- Alternate Title:
- De Sanctificatione Septime Diei [The Sanctification of the Seventh Day]
- The Sanctification of the Seventh Day
- Persuasive Maps: PJ Mode Collection
- Wolgemut, Michael & Wilhelm Pleydenwurff
- Posted Date:
- ID Number:
- Collection Number:
- File Name:
- Before 1800
- 27 x 22 (centimeters, height x width)
- The collection includes three cosmological maps of the universe on the geocentric model: ID #1002.01, from the Nuremberg Chronicle (1493); ID #1005, from an edition of Virgil (1552); and ID 1018, from a Mallet atlas (1719). All three support the Christian view of the sun revolving around the earth, although the Mallet version was published more than 170 years after Copernicus' De revolutionibus and more than 80 years after Galileo's Dialogo.
This diagram from the Nuremberg Chronicle is "the last and most spectacular in a series of seven.
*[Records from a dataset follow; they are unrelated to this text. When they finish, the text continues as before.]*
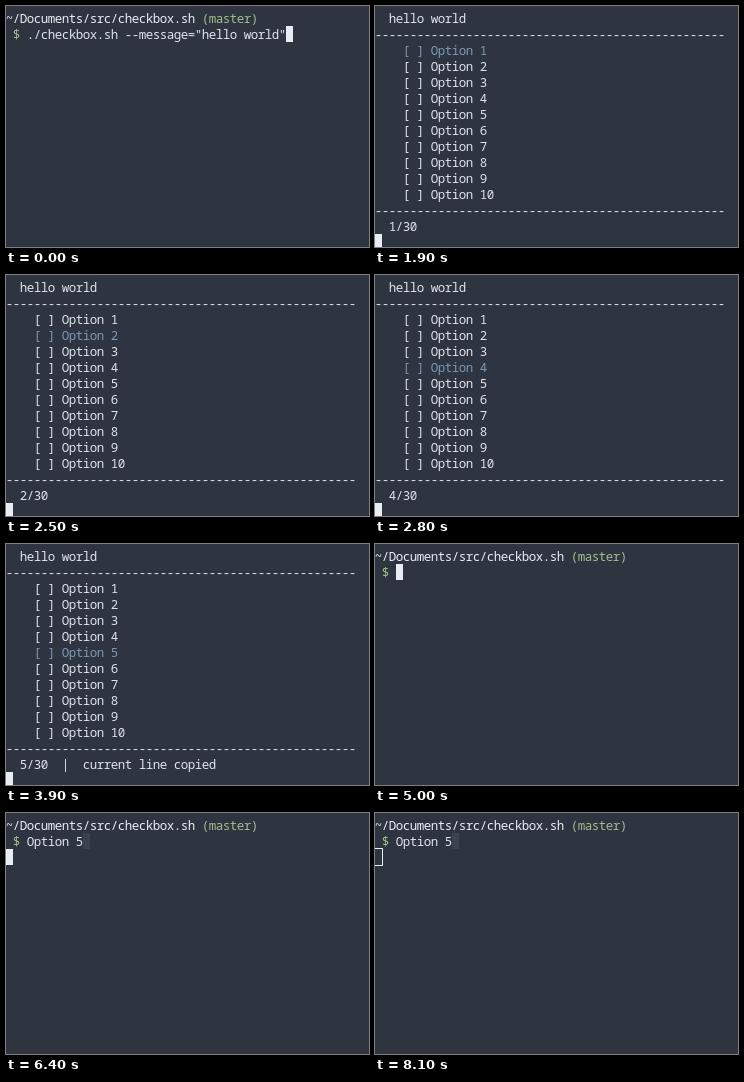
An HTML page with a canvas for the animation above (8200 ms loop, 363 px wide and 241 px high).

```html
<!DOCTYPE html>
<html lang="en">
<head>
<meta charset="utf-8">
<title>Checkbox terminal</title>
<style>
html, body { margin: 0; width: 100%; height: 100%; overflow: hidden; background: #2e3440; }
canvas { display: block; }
</style>
</head>
<body>
<canvas id="stage" width="363" height="241"></canvas>
<script>
const ctx = document.getElementById('stage').getContext('2d');
const LOOP = 8200, CELL = 7, LINE = 16, TOP = 4, BASELINE = 13;
const BG = '#2e3440', TEXT = '#dfe4ec', BRIGHT = '#e9edf3';
const GREEN = '#a3be8c', BLUE = '#7b98b6', GHOST = '#3b4350';
const RULE = '-'.repeat(50);
// When the selection moves down to options 2, 3, 4 and 5.
const MOVES = [2500, 2600, 2800, 3100];

const rowY = row => TOP + row * LINE;

// Terminal text: every character sits in its own cell.
function write(col, row, text, color = TEXT) {
  ctx.fillStyle = color;
  [...text].forEach((char, i) =>
    ctx.fillText(char, (col + i + 0.5) * CELL, rowY(row) + BASELINE));
}

function block(col, row, color = BRIGHT) {
  ctx.fillStyle = color;
  ctx.fillRect(col * CELL, rowY(row), CELL, LINE);
}

function hollowCursor(col, row) {
  ctx.strokeStyle = BRIGHT;
  ctx.lineWidth = 1;
  ctx.strokeRect(col * CELL - 0.5, rowY(row) - 0.5, CELL + 1, LINE + 1);
}

function prompt(command) {
  write(0, 0, '~/Documents/src/checkbox.sh', BRIGHT);
  write(28, 0, '(master)', GREEN);
  write(1, 1, '$', GREEN);
  write(3, 1, command);
}

function menu(t) {
  const selected = 1 + MOVES.filter(time => t >= time).length;
  write(2, 0, 'hello world');
  write(0, 1, RULE);
  for (let n = 1; n <= 10; n++) {
    write(4, n + 1, `[ ] Option ${n}`, n === selected ? BLUE : TEXT);
  }
  write(0, 12, RULE);
  write(2, 13, `${selected}/30${t >= 3900 ? '  |  current line copied' : ''}`);
  block(0, 14);
}

function draw(t) {
  ctx.fillStyle = BG;
  ctx.fillRect(0, 0, 363, 241);
  ctx.font = '12.5px "Noto Sans Mono", "DejaVu Sans Mono", monospace';
  ctx.textAlign = 'center';
  ctx.textBaseline = 'alphabetic';

  if (t < 1900) {
    prompt('./checkbox.sh --message="hello world"');
    block(40, 1);
  } else if (t < 5000) {
    menu(t);
  } else if (t < 6400) {
    prompt('');
    block(3, 1);
  } else {
    prompt('Option 5');
    block(11, 1, GHOST);
    if (t < 8100) block(0, 2);
    else hollowCursor(0, 2);
  }
}

const start = performance.now();
function tick() {
  draw((performance.now() - start) % LOOP);
  requestAnimationFrame(tick);
}
tick();
</script>
</body>
</html>
```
It shows God resting after creating the world in six days. This is a Christian-Aristotelian view of the cosmos: at the center is the earth surrounded by other three elements of water, air and fire. Beyond it are the seven planetary spheres (the Moon, Mercury, Venus, the Sun, Mars, Jupiter and Saturn), then the firmament (the dome of fixed stars), the crystalline heaven and Aristotle's primum mobile, the revolving outermost sphere which moves the universe by imparting motion to the other spheres. God on His throne oversees the scene, surrounded by the angelic hierrchy, also listed at the left. The four winds grace the corners." Helman 2013, 41. The impact of this image is not in the cosmological geography, right or wrong, but in the majesty of God resting in His work.
See Notes and other information for ID #1002.03, Nuremberg Chronicle World Map. Albrecht Durer was apprenticing with Pleydenwurff and Wolgemut and likely contributed to the illustrations. Wilson 1976, 195-205.
For further information on the Collector’s Notes and a Feedback/Contact Link, see https://persuasivemaps.library.cornell.edu/content/about-collection-personal-statement and https://persuasivemaps.library.cornell.edu/content/feedback-and-contact
- Schedel, Hartmann. 1496. Liber Chronicarum. Nuremberg: Anton Koberger, for Sebald Schreyer and Sebastian Kammermeister.
- Cite As:
- P.J. Mode collection of persuasive cartography, #8548. Division of Rare and Manuscript Collections, Cornell University Library.
- Division of Rare and Manuscript Collections, Cornell University Library
- Archival Collection:
- P.J. Mode collection of persuasive cartography
- For important information about copyright and use, see http://persuasivemaps.library.cornell.edu/copyright.